Poolewe, Ross-shire, on the north-west coast, is a tiny village abutting Loch Ewe, at the top of the River Ewe. The river is framed by mountains, but its banks are peaty and flat. A 19th Century account describes how the land subsides into 'a broad flat plain, chiefly covered with moss 5 or 6 feet deep' and elaborates: 'On this flat, which was then used as a common, a large market was held for generations, known as the Feil Judha, or Ewe Market, so called from the river near which it took place, and not from the animal. This was frequented by the people of the neighbouring region, and very largely by the Lewsmen [from the Isle of Lewis], as being then the nearest and most convenient spot in which to dispose of their cattle and other produce on the mainland, taking back other articles for consumption. The last of these markets was held so far back as 160 years ago, when it is said that the Lewsmen, while returning home in the usual open boats of the West Coast, were overtaken by a violent storm...and all or most of them lost.' (see W. Jolly, 'Notes on Bronze Weapons and other remains found near Poolewe, Ross-shire', Proceedings of the Society of Antiquaries of Scotland, 1879-80).
This history gives us an intriguing insight into Farquharson's title, which directs our attention to the peaty moss shrouding the land as it recedes into mist. The huddle of sheep have an almost anthromorphic quality, as they make their way along the river's perameter.
Farquharson is the most famous of Scottish landscape painters working in the 19th Century, and remained true to his native style and subject matter well into the 20th. His impressionistic technique owes much to time spent in Paris, under the tutelage of Carolus Duran, during the early 1880s. Students were encouraged to visit the forest of Fontainebleau to practise painting en plein air. The instinct to immerse himself in his subject came naturally to Farquharson who possessed a number of mobile painting huts, furnished with stoves, with which he travelled around his estate at Finzean in Royal Deeside.

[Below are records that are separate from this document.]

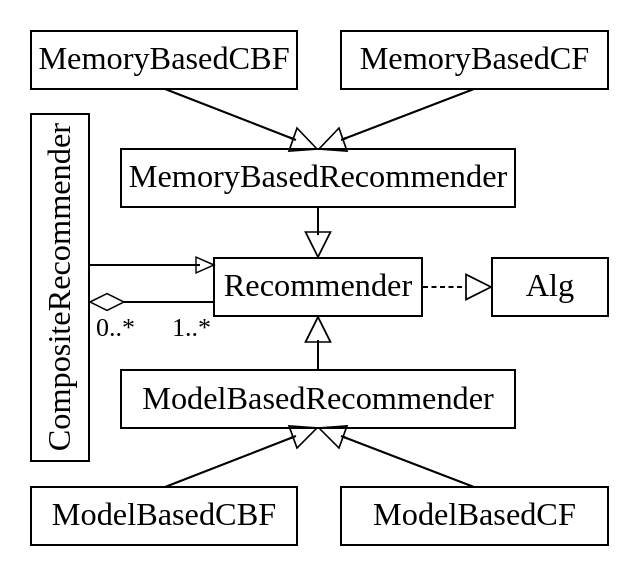
<!DOCTYPE html>
<html lang="en">
<head>
<meta charset="utf-8">
<title>Recommender class diagram</title>
<style>
:root { --ink: #000; --paper: #fff; }
* { box-sizing: border-box; }
html, body { margin: 0; overflow: hidden; background: var(--paper); }
.diagram {
  position: relative; width: 642px; height: 577px; overflow: hidden;
  background: var(--paper); color: var(--ink);
  font-family: "Liberation Serif", "Times New Roman", serif;
  font-size: 32.3px; line-height: 1;
}
.connectors { position: absolute; inset: 0; fill: none; stroke: var(--ink); stroke-width: 2; }
.connectors .head { fill: var(--paper); stroke-width: 1.7; }
.connectors .fine { stroke-width: 1.4; }
.class {
  position: absolute; display: flex; align-items: center; justify-content: center;
  height: 60px; padding-bottom: 3px; border: 2px solid var(--ink); white-space: nowrap;
}
.memory-cbf { left: 30px; top: 30px; width: 268px; }
.memory-cf { left: 340px; top: 30px; width: 269px; }
.memory-recommender { left: 120px; top: 148px; width: 396px; }
.recommender { left: 213px; top: 257px; width: 210px; }
.alg { left: 491px; top: 257px; width: 118px; }
.model-recommender { left: 120px; top: 369px; width: 396px; padding-bottom: 1px; }
.model-cbf { left: 30px; top: 486px; width: 268px; }
.model-cf { left: 340px; top: 486px; width: 269px; }
.composite { left: 30px; top: 113px; width: 60px; height: 349px; padding: 0 2px 0 0; }
.composite span { flex: none; transform: rotate(-90deg); }
.multiplicity { position: absolute; top: 315px; font-size: 26px; }
.many { left: 96px; }
.at-least-one { left: 172px; }
</style>
</head>
<body>
<main class="diagram">
  <svg class="connectors" width="642" height="577" viewBox="0 0 642 577" aria-hidden="true">
    <g class="inheritance">
      <path d="M165 89 296 140M474 89 341 140M318 207V234M318 370V340M165 487 296 436M474 487 341 436"/>
      <g class="head">
        <polygon points="317,149 297,128 289,151"/>
        <polygon points="319,149 339,128 347,151"/>
        <polygon points="318,257 305.5,232 330.5,232"/>
        <polygon points="318,317 305.5,342 330.5,342"/>
        <polygon points="317,428 297,448 289,426"/>
        <polygon points="319,428 339,448 347,426"/>
      </g>
      <path d="M288 140.6 296 137.5M288 137 296 140M341 140 348 137M318 228V235M318 347V340M296 436 289 439M341 436 348 439" stroke="none"/>
      <path d="M290 137.7 296 140M347 137.7 341 140M318 230V235M318 345V340M290 438.3 296 436M347 438.3 341 436"/>
    </g>
    <g class="composition">
      <path d="M89 265H200M124 302H214"/>
      <polygon class="head fine" points="214,265 196,257 196,273"/>
      <path d="M194 265H200"/>
      <polygon class="head fine" points="90,302 107,293.5 124,302 107,310.5"/>
    </g>
    <g class="realization">
      <path d="M423 287H467" stroke-dasharray="5 3.5"/>
      <polygon class="head" points="491,287 466,274.5 466,299.5"/>
    </g>
  </svg>

  <div class="class memory-cbf">MemoryBasedCBF</div>
  <div class="class memory-cf">MemoryBasedCF</div>
  <div class="class memory-recommender">MemoryBasedRecommender</div>
  <div class="class composite"><span>CompositeRecommender</span></div>
  <div class="class recommender">Recommender</div>
  <div class="class alg">Alg</div>
  <div class="class model-recommender">ModelBasedRecommender</div>
  <div class="class model-cbf">ModelBasedCBF</div>
  <div class="class model-cf">ModelBasedCF</div>

  <span class="multiplicity many">0..*</span>
  <span class="multiplicity at-least-one">1..*</span>
</main>
</body>
</html>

Farquharson's ability to evoke atmosphere within the restraints of the realist tradition was lauded by Sickert who wrote: '[His] extraordinary virtuousity has been developed by experience, but it arises certainly from the fact that he is telling his story. The arrest of the fox in the snow of the picture called 'Supper Time' is a breathless moment...Bloomsbury will perhaps tell you that it is wrong to paint a live fox. Fortunately [this ethos] does not run in the North of Scotland' (W. Sickert, A Free House, 1947, pp. 204-6.
Farquharson was fortunate in being able to pursue his vocation without obstacle. He inherited the Finzean estate from his father Francis, a doctor who was also a keen amateur artist.